◆ **WHAT THE EXERCISE ASKS**: For the data below, give the number of lines that include the word "height" and nothing else.

◆ **SUPPLIED DATA**:
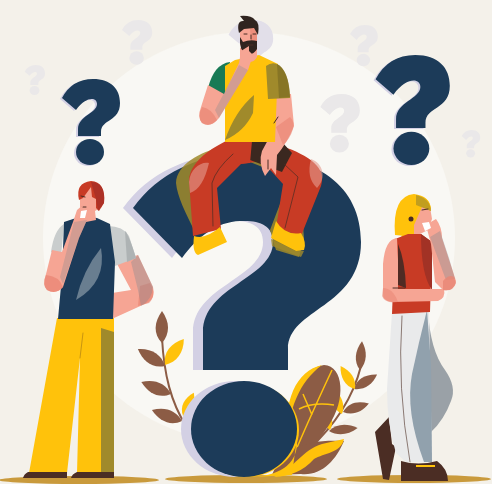
<!DOCTYPE html>
<html lang="en">
<head>
<meta charset="utf-8">
<title>People with questions</title>
<style>
:root{--paper:#f4f1ea;--disc:#f9f8f4;--navy:#1c3b59;--lilac:#d3d0e4;--faint:#eae8e9;--yellow:#ffc20b;--olive:#a08a2b;--gold:#c99a3c;--red:#c83b25;--skin:#f6a594;--rose:#e98674;--brown:#8c5c45;--dark:#4b2d24;--grey:#c9cdcd;--shade:#7d8790}
html,body{margin:0;width:492px;height:484px;overflow:hidden;background:var(--paper)}
svg{display:block}
.navy{fill:var(--navy)}.lilac{fill:var(--lilac)}.faint{fill:var(--faint)}.yellow{fill:var(--yellow)}.olive{fill:var(--olive)}.gold{fill:var(--gold)}.red{fill:var(--red)}.skin{fill:var(--skin)}.rose{fill:var(--rose)}.brown{fill:var(--brown)}.dark{fill:var(--dark)}.grey{fill:var(--grey)}.shade{fill:var(--shade)}
.line{fill:none;stroke:var(--dark);stroke-width:1;stroke-linecap:round}
.stem{fill:none;stroke:var(--brown);stroke-width:2;stroke-linecap:round}
.vein{fill:none;stroke:var(--yellow);stroke-width:1.5}
</style>
</head>
<body>
<svg width="492" height="484" viewBox="0 0 492 484" role="img" aria-label="Three thoughtful people around a large question mark">
<defs>
<g id="mark">
<path d="M2 19Q12 0 33 0C51 0 60 10 60 24C60 43 41 40 41 53V57H18V50C18 37 37 34 37 25C37 18 26 17 16 31Z"/>
<ellipse cx="30" cy="73" rx="14" ry="13"/>
</g>
<path id="hook" d="M133 208C158 173 199 154 244 154C317 154 361 186 361 242C361 308 288 308 288 349V370H203V332C203 286 273 279 273 242C273 225 259 220 240 221C217 222 198 236 182 258Z"/>
<path id="leaf" d="M0 0C-9-9-8-21 0-32C8-21 8-9 0 0Z"/>
</defs>

<rect width="492" height="484" fill="var(--paper)"/>
<circle cx="249" cy="238" r="206" fill="var(--disc)"/>

<g id="faint-marks" class="faint">
<use href="#mark" transform="translate(121 20) scale(.52)"/>
<use href="#mark" transform="translate(24 65) scale(.35)"/>
<use href="#mark" transform="translate(349 25) scale(.48)"/>
<use href="#mark" transform="translate(319 94) scale(.68)"/>
<use href="#mark" transform="translate(461 130) scale(.32)"/>
<use href="#mark" transform="translate(227 20) scale(.77)" fill="#e2dfe9"/>
</g>

<g id="small-marks">
<use href="#mark" class="lilac" transform="translate(58 80)"/>
<use href="#mark" class="navy" transform="translate(60 79)"/>
<use href="#mark" class="lilac" transform="translate(371 56) scale(1.28)"/>
<use href="#mark" class="navy" transform="translate(373 55) scale(1.28)"/>
</g>

<g id="floor" class="gold">
<ellipse cx="79" cy="480" rx="80" ry="4"/>
<ellipse cx="246" cy="479" rx="81" ry="4"/>
<ellipse cx="414" cy="479" rx="77" ry="4"/>
</g>

<g id="left-branch">
<path class="stem" d="M162 338C164 375 171 402 186 426"/>
<g class="brown">
<use href="#leaf" transform="translate(162 343)"/>
<use href="#leaf" transform="translate(165 366) rotate(-58)"/>
<use href="#leaf" transform="translate(171 394) rotate(-68)"/>
<use href="#leaf" transform="translate(182 421) rotate(-70)"/>
</g>
<g class="yellow">
<use href="#leaf" transform="translate(165 365) rotate(36)"/>
<use href="#leaf" transform="translate(183 416) rotate(25) scale(.8)"/>
</g>
</g>

<g id="right-branch">
<path class="stem" d="M361 366C352 402 331 429 308 450"/>
<g class="brown">
<use href="#leaf" transform="translate(360 370) rotate(4) scale(.8 .9)"/>
<use href="#leaf" transform="translate(354 389) rotate(58) scale(.8 .85)"/>
<use href="#leaf" transform="translate(343 412) rotate(72) scale(.8 .85)"/>
<use href="#leaf" transform="translate(329 431) rotate(84) scale(.75 .9)"/>
</g>
<g class="yellow">
<use href="#leaf" transform="translate(355 389) rotate(-32) scale(.8 .85)"/>
<use href="#leaf" transform="translate(342 414) rotate(-20) scale(.8 .85)"/>
<use href="#leaf" transform="translate(330 430) rotate(-12) scale(.7 .7)"/>
</g>
</g>

<g id="big-leaves">
<path class="brown" d="M286 466C284 410 295 370 324 365C344 366 346 400 329 425C318 443 302 458 286 466Z"/>
<path class="yellow" d="M322 365C296 371 283 400 287 446C288 410 299 382 322 365Z"/>
<path class="vein" d="M332 370C318 400 304 430 291 462M299 409Q313 402 334 405M312 415L303 394"/>
<path class="brown" d="M272 475C282 449 304 439 344 441C336 460 322 476 301 474Z"/>
<path class="yellow" d="M274 477C296 467 302 450 322 444L344 439C341 453 324 453 314 459Q299 476 274 477Z"/>
</g>

<g id="big-mark">
<use href="#hook" class="lilac" x="-10"/>
<path class="yellow" d="M297 437Q300 474 252 477L292 475Z"/>
<ellipse class="lilac" cx="235" cy="429" rx="54" ry="48"/>
<use href="#hook" class="navy"/>
<ellipse class="yellow" cx="246" cy="430" rx="53" ry="47"/>
<ellipse class="navy" cx="244" cy="429" rx="53" ry="48"/>
</g>

<g id="sitting-man">
<g id="sitting-shadow" class="olive" opacity=".85">
<path d="M223 146C199 153 177 164 176 183C177 196 186 214 195 232L205 202L190 180Z"/>
<path d="M245 160L290 178L270 230L276 250L299 257L304 238L300 190L278 158Z"/>
</g>
<path class="red" d="M226 141C206 151 190 164 189 180L193 236L221 229L217 188L241 164L262 161L283 184L276 228L301 236L321 186C327 168 310 156 282 146L275 140Z"/>
<path d="M250 142H282L292 153L282 172L250 160Z" fill="#3b2820"/>
<path class="red" d="M226 141H252L250 163L238 164Z"/>
<path class="line" d="M233 154Q216 169 212 183L213 226M284 164L298 177L285 228" opacity=".7"/>
<path d="M189 182C190 169 201 161 209 163C205 180 199 190 190 193ZM311 159C323 163 327 178 317 188Q306 178 311 159Z" fill="#e59c90" opacity=".6"/>
<path class="yellow" d="M194 236Q205 240 220 227L227 242L198 255Q192 253 194 236Z"/>
<path class="yellow" d="M276 221Q285 236 301 233Q307 243 304 250L296 251L271 238Z"/>
<path class="olive" d="M271 239L296 251H304L301 257L272 246Z" opacity=".8"/>
<path fill="#187a55" d="M230 62Q214 64 208 88L225 95Z"/>
<path class="skin" d="M266 92L291 94L294 126Q287 143 277 155L276 175L271 168L265 176Q258 163 262 151L275 127Z"/>
<path class="rose" d="M290 117Q295 122 293 129Q290 139 283 145L276 127Z" opacity=".65"/>
<path class="yellow" d="M235 60L259 55L278 64L275 142H225V66Z"/>
<path class="olive" d="M266 66Q274 60 281 67Q289 75 290 98L268 99ZM254 95L253 113Q244 132 225 140Q235 111 254 95Z"/>
<path fill="#7a6a22" d="M277 64Q289 70 290 97L279 98Z" opacity=".65"/>
<path class="skin" d="M240 48H257V57Q253 64 247 61L240 58Z"/>
<path class="skin" d="M240 29Q249 22 257 28V44L251 51L240 45Z"/>
<path class="rose" d="M250 28L257 28V43L251 43Z" opacity=".7"/>
<path fill="#30241f" d="M239 33Q236 20 244 21L240 16Q251 15 255 20Q260 22 258 35L254 28L244 29ZM240 37L243 42Q250 39 257 41V49Q253 56 246 54Q239 51 240 37Z"/>
<path class="line" d="M244 34H247M253 34H256M251 35V39M247 45H253"/>
<path class="skin" d="M208 85L224 94L239 63L241 51L249 46L249 51L253 55L248 70L219 118Q211 128 202 123Q197 117 201 107Z"/>
<path class="rose" d="M202 107Q211 108 217 120Q210 128 202 123Q197 117 202 107Z" opacity=".7"/>
<path class="shade" d="M239 65L248 70L219 118L215 110Z" opacity=".3"/>
<path class="line" d="M278 117L274 123M268 160V169"/>
</g>

<g id="standing-man">
<path class="yellow" d="M57 318H114V473H77L80 358L67 473H29Z"/>
<path class="olive" d="M101 328L114 332V473H101Z"/>
<path d="M80 358L83 333" class="line" stroke-opacity=".3"/>
<path class="dark" d="M28 472H67V478H23Q24 474 28 472ZM77 472H114V478H71Q72 474 77 472Z"/>
<path class="skin" d="M116 262L138 255L153 287Q156 298 147 303L114 318L104 317Q97 310 103 299L112 293L131 290Z"/>
<path class="rose" d="M140 286L150 283Q157 295 149 303L138 306Z" opacity=".7"/>
<path class="shade" d="M131 262L138 255L153 287Q152 300 141 306L138 290Z" opacity=".35"/>
<path class="line" d="M104 305L109 306M104 311L109 312"/>
<path class="grey" d="M108 226Q123 226 129 236L136 258L115 266ZM64 224Q54 230 51 252L61 257Z"/>
<path d="M125 231Q129 235 136 258L127 262Z" fill="#aeb3b4"/>
<path class="navy" d="M64 222L82 216L97 218L110 224L115 262L113 319H58L62 275Z"/>
<path fill="#8395a3" d="M101 248Q107 282 76 300Q83 270 101 248Z" opacity=".75"/>
<path class="skin" d="M80 188Q88 181 100 188L102 207L95 211L96 220L86 222L80 207Z"/>
<path class="red" d="M79 200Q75 183 91 181Q106 182 104 203L99 211L96 208V199L92 197L91 187L83 198Z"/>
<path d="M91 182Q106 182 104 203L98 211L96 199Z" fill="#a12d26" opacity=".7"/>
<path class="line" d="M81 196L85 197M82 207H86"/>
<path class="skin" d="M52 250L62 252L73 222L77 210L83 205L82 211L89 210L87 220L79 238L63 287Q56 295 47 290Q42 285 46 274Z"/>
<path class="rose" d="M46 275Q59 276 63 287Q56 295 47 290Q42 285 46 275Z" opacity=".75"/>
<path class="shade" d="M74 222L87 220L79 238L63 284L60 277Z" opacity=".3"/>
<path d="M81 211L87 210L85 218L80 218Z" fill="#fff"/>
</g>

<g id="standing-woman">
<path class="dark" d="M375 432L389 417L392 444L396 447L389 480L383 479Z"/>
<path class="shade" d="M428 310Q430 350 445 370Q457 387 451 401Q444 420 431 432L418 380Z" opacity=".75"/>
<path fill="#e9eaeb" d="M392 312L429 310L432 462H406L396 453Q387 425 387 389Z"/>
<path fill="#91a1ad" d="M427 310L431 365L432 462H424Q405 411 412 374Q419 341 427 310Z"/>
<path class="line" d="M402 316Q397 388 410 462" stroke-opacity=".6"/>
<path class="dark" d="M401 461Q418 466 437 461Q448 469 448 481H401Z"/>
<path d="M416 466H435" stroke="var(--yellow)" stroke-width="2"/>
<path class="yellow" d="M395 235Q392 196 414 194Q430 196 431 209L419 216L416 237Z"/>
<path class="skin" d="M411 212Q419 201 430 207L432 219L428 230L420 234V242H404L411 226Z"/>
<path class="yellow" d="M412 196Q430 194 431 211L422 207L414 225L414 236L400 240Q408 222 408 211Z"/>
<path class="olive" d="M416 195Q430 198 431 211L416 205Z" opacity=".65"/>
<circle cx="411" cy="219" r="2.5" class="dark"/>
<path class="line" d="M422 210L428 209"/>
<path class="red" d="M395 239L408 234L421 234L432 242L430 312L392 314Z"/>
<path d="M398 244Q405 260 406 288L398 285Z" fill="#502b24"/>
<path d="M421 234L432 242V290Q421 275 421 234Z" fill="#a23225"/>
<path class="skin" d="M397 238Q385 239 383 264V293Q382 301 392 302L438 301Q446 298 444 289H398L398 260Z"/>
<path class="rose" d="M383 288Q393 288 398 302Q385 304 382 296Z" opacity=".55"/>
<path class="line" d="M393 288H405"/>
<path class="skin" d="M427 229L429 223L436 219Q442 227 442 238L456 281Q454 292 443 290L435 282L431 244Z"/>
<path class="shade" d="M430 237L440 231L449 258L455 279L446 280Z" opacity=".35"/>
<path class="rose" d="M443 281Q449 274 454 277L456 283Q453 292 443 290Z" opacity=".8"/>
<path d="M422 223L429 222L431 228L425 231Z" fill="#fff"/>
</g>
</svg>
</body>
</html>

◆ **ANSWER BOX**: 3